So I would not take too much comfort in the Norther Premier's objections. More often than the political class likes to admit, Canadians are often out front of their political leaders on the important issues and that is the case now with regard to global warming and climate change.

knb said...

Prairie Kid

Your first point presumes that the plan is designed to make a huge dent in a worldwide problem. It's not. It's designed to get this country moving in the right direction which then gives us more clout when negotiating with other countries going forward.

Your second point states that companies will pass their costs on. Some may, but they'd be wiser to look at ways to avoid being taxed. Many industries have been begging for some sort of regulation so they can plan for the future.

Here's the clincher though. Both the Con and NDP plan of (the later being an actual cap and trade) will also cost companies. The difference of course is that cost is not spoken of, it's essntially hidden. So, don't you think your theory still applies here and said companies will just pass on the cost?

Here's the difference though. Dion's plan is the only one that gives business relief in the form of tax cuts. The other two do not.

Revenue neutrality only refers to the fact that the government would not keep any of the taxes collected.

Your claim that a new department would be created is patently false. That's the beauty of the plan, it can be administered through existing departments.

knb said...

wilson: PMSHs enviro plan reduces ghg's 20% below 2006 levels; the difference between the carbon tax and Cons plans is about 1/10th %.

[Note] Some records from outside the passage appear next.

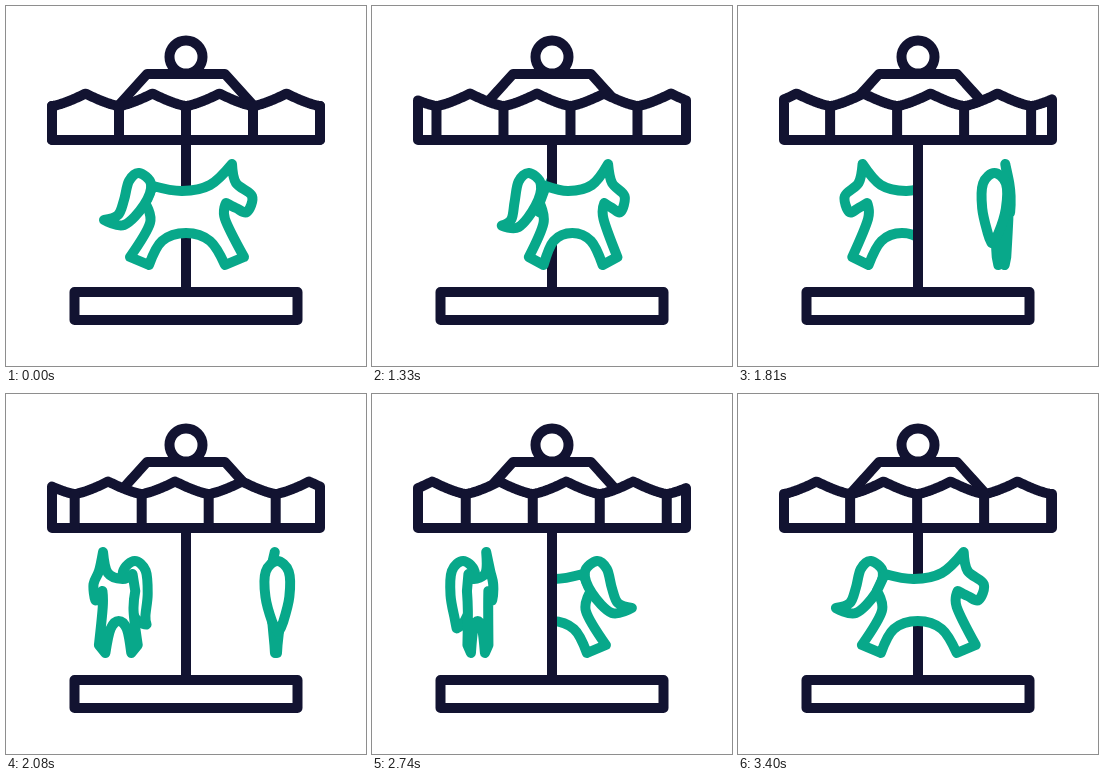
Recreate the animation shown at these times as an HTML page. Size 360x360 px, loop 3.43 s.

```html
<!DOCTYPE html>
<html lang="en">
<head>
<meta charset="utf-8">
<title>Carousel</title>
<style>
html, body { margin: 0; width: 100%; height: 100%; overflow: hidden; background: #fff; }
svg { display: block; width: 100vw; height: 100vh; }
.ink { stroke: #121331; }
.horse { stroke: #08a88a; }
</style>
</head>
<body>
<svg viewBox="0 0 360 360" fill="none" stroke-width="10" stroke-linecap="round" stroke-linejoin="round">
  <defs>
    <clipPath id="left"><rect width="180" height="360"/></clipPath>
    <clipPath id="right"><rect x="180" width="180" height="360"/></clipPath>
    <clipPath id="span"><rect x="41" y="70" width="278" height="75"/></clipPath>
  </defs>
  <g id="back" class="horse" fill="#fff"></g>
  <path class="ink" d="M180 134V286"/>
  <g class="ink">
    <path d="M113 99L141 68H219L247 99"/>
    <circle cx="180" cy="51" r="16.5"/>
    <rect x="68.5" y="286" width="223" height="28"/>
    <path id="canopy" fill="#fff"/>
    <path id="ribs" clip-path="url(#span)"/>
  </g>
  <g id="front" class="horse" fill="#fff"></g>
</svg>
<script>
const LOOP = 3430, START = 1030, SPAN = 2400, PANEL = 67, TURN = 9 * PANEL;
const $ = id => document.getElementById(id);
const clamp = v => Math.max(0, Math.min(1, v));
const mix = (a, b, k) => a + (b - a) * k;

// Key points as "x,y" from the pole; "!" marks a sharp corner.
const parse = s => s.split(' ').map(p => {
  const [x, y] = p.split(',').map(parseFloat);
  return { x, y, sharp: p.endsWith('!') };
});
const body = parse('-33,180! -4,185 24,179 46,158! 50,177 66,190 61,206 50,202 40,197! ' +
  '39,213 58,251! 39,259! 24,235 0,227 -24,235 -37,259! -56,251! -36,217 -41,197!');
const tail = parse('-47,167 -57,175 -62,194 -68,209 -82,214! -62,219 -42,199 -35,178');

// Seen end-on, the body is a thin line and the tail a teardrop.
for (const p of body) {
  p.ex = p.y > 175 && p.y < 226 ? Math.sign(p.x) * 4 : 0;
  p.ey = p.y;
}
tail.forEach((p, i) => {
  const a = i * Math.PI / 4;
  p.ex = -12 * Math.sin(a) * (1 + 0.5 * Math.cos(a));
  p.ey = 203 - 36 * Math.cos(a);
});

// Closed smooth curve through the key points.
function outline(keys, x, turn, drag) {
  const k = Math.abs(turn), dir = turn < 0 ? -1 : 1, n = keys.length;
  const pts = keys.map(p => [x + dir * (mix(p.ex, p.x, k) - drag), mix(p.ey, p.y, k)]);
  const handle = (i, side) => pts[i].map((v, j) => keys[i].sharp ? v
    : v + side * (pts[(i + 1) % n][j] - pts[(i + n - 1) % n][j]) / 6);
  let d = 'M' + pts[0];
  for (let i = 0; i < n; i++) {
    const to = (i + 1) % n;
    d += `C${handle(i, 1)} ${handle(to, -1)} ${pts[to]}`;
  }
  return d + 'Z';
}

// Half a trip: front centre, end-on at the rim, then away behind the pole.
function trip(t) {
  const rim = 1990, behind = 2710;
  if (t < rim) {
    const k = (1 - Math.cos(Math.PI * clamp((t - START) / (rim - START)))) / 2;
    return { x: 91 * k, turn: 1 - k };
  }
  const k = clamp((t - rim) / (behind - rim)) ** 1.75;
  const gone = clamp((t - behind) / (LOOP - behind)) ** 1.2;
  return { x: 91 * (1 - k ** 1.25) - 92 * gone, turn: -Math.max(k, 1e-4) };
}

function makeHorse(clip, tailOnTop) {
  const g = document.createElementNS('http://www.w3.org/2000/svg', 'g');
  const order = tailOnTop ? [body, tail] : [tail, body];
  const parts = order.map(keys =>
    [keys, g.appendChild(document.createElementNS(g.namespaceURI, 'path'))]);
  return (x, turn) => {
    const layer = $(turn < 0 ? 'back' : 'front');
    if (g.parentNode !== layer) layer.appendChild(g);
    g.setAttribute('clip-path', turn < 0 ? `url(#${clip})` : 'none');
    const trail = turn > 0 ? 40 * turn * (1 - turn) : 0;
    for (const [keys, path] of parts)
      path.setAttribute('d', outline(keys, x, turn, keys === tail ? trail : 0));
  };
}

// Symmetric cubic ease with first handle (a, b), solved by bisection.
function ease(x, a = 0.56, b = 0.06) {
  const curve = (u, h) => 3 * (1 - u) ** 2 * u * h + 3 * (1 - u) * u * u * (1 - h) + u ** 3;
  let lo = 0, hi = 1;
  for (let i = 0; i < 24; i++) {
    const u = (lo + hi) / 2;
    if (curve(u, a) < x) lo = u; else hi = u;
  }
  return curve((lo + hi) / 2, b);
}

function drawCanopy(shift) {
  let top = 'M46 134', ribs = '';
  for (let x = 46; x <= 314; x++) {
    const p = (x - 46 - shift + TURN) % PANEL;
    const f = Math.min(p, PANEL - p) / (PANEL / 2);
    top += `L${x} ${(100 - 12.5 * f ** 1.35).toFixed(2)}`;
  }
  for (let x = 46 + shift % PANEL; x < 314.1; x += PANEL) ribs += `M${x.toFixed(2)} 100V134`;
  $('canopy').setAttribute('d', top + 'V134Z');
  $('ribs').setAttribute('d', ribs);
}

const leaving = makeHorse('right', true);
const arriving = makeHorse('left', false);

function draw(t) {
  // The second horse makes the same trip mirrored and reversed in time.
  const out = trip(t), back = trip(START + LOOP - Math.max(t, START));
  leaving(180 + out.x, out.turn);
  arriving(180 - back.x, back.turn);
  drawCanopy(TURN * ease(clamp((t - START) / SPAN)));
}

const begin = performance.now();
function tick() {
  draw((performance.now() - begin) % LOOP);
  requestAnimationFrame(tick);
}
draw(0);
requestAnimationFrame(tick);
</script>
</body>
</html>
```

No, Harper's plan doesn't reduce anything compared to any base line. It's intensity based nonsense that cap's nothing.

knb said...

cherniak_wtf, I don't know how the neutrality was sold in Quebec, but that is not this plan's aim. the neutrality refers only to the fact that the government will not keep any taxes collected.

Companies are there to make ever increasing profit margins for investors - that reality makes it impossible for incorporations to have the social conscious and green values espoused by many

Indeed, but whether a tax shift is in place or not, energy prices will continue to rise so companies are already looking to alternatives and ways to cut costs. A tax cut can assist them in doing that.
Companies who maintain the status quo are doing their shareholders no favours.

I completely agree with your comments on public transit. Is it corrupt in Quebec? It's not properly funded here. My sense is that Dion would address that in some fashion.

There are many small ways to reduce our carbon footprint and people would easily adapt them if they did not directly impact their standards of living.

While I think some of us would do well to impact our standards of living, I hear you.

Feel free to share your ideas. I'd be really interested in hearing them.

Anonymous said...

Feel free to share your ideas. I'd be really interested in hearing them.
Some are as simple as having properly synchronized traffic lights (including lights that stay green at night until transversal traffic is there).
To having people buy stock in companies they feel are polluting/aren't green enough and showing up at stockholders meetings.
We can lobby city halls to curtail urban sprawl and encourage certain eco-friendly dwellings.

Yes, greener cars exist but until they are more affordable, the Tim Horton democraphic will not buy them.

Sure there is a cost on pollution but until a balance is achieved between cost/benefits/profit margins, no one will want to pay higher taxes.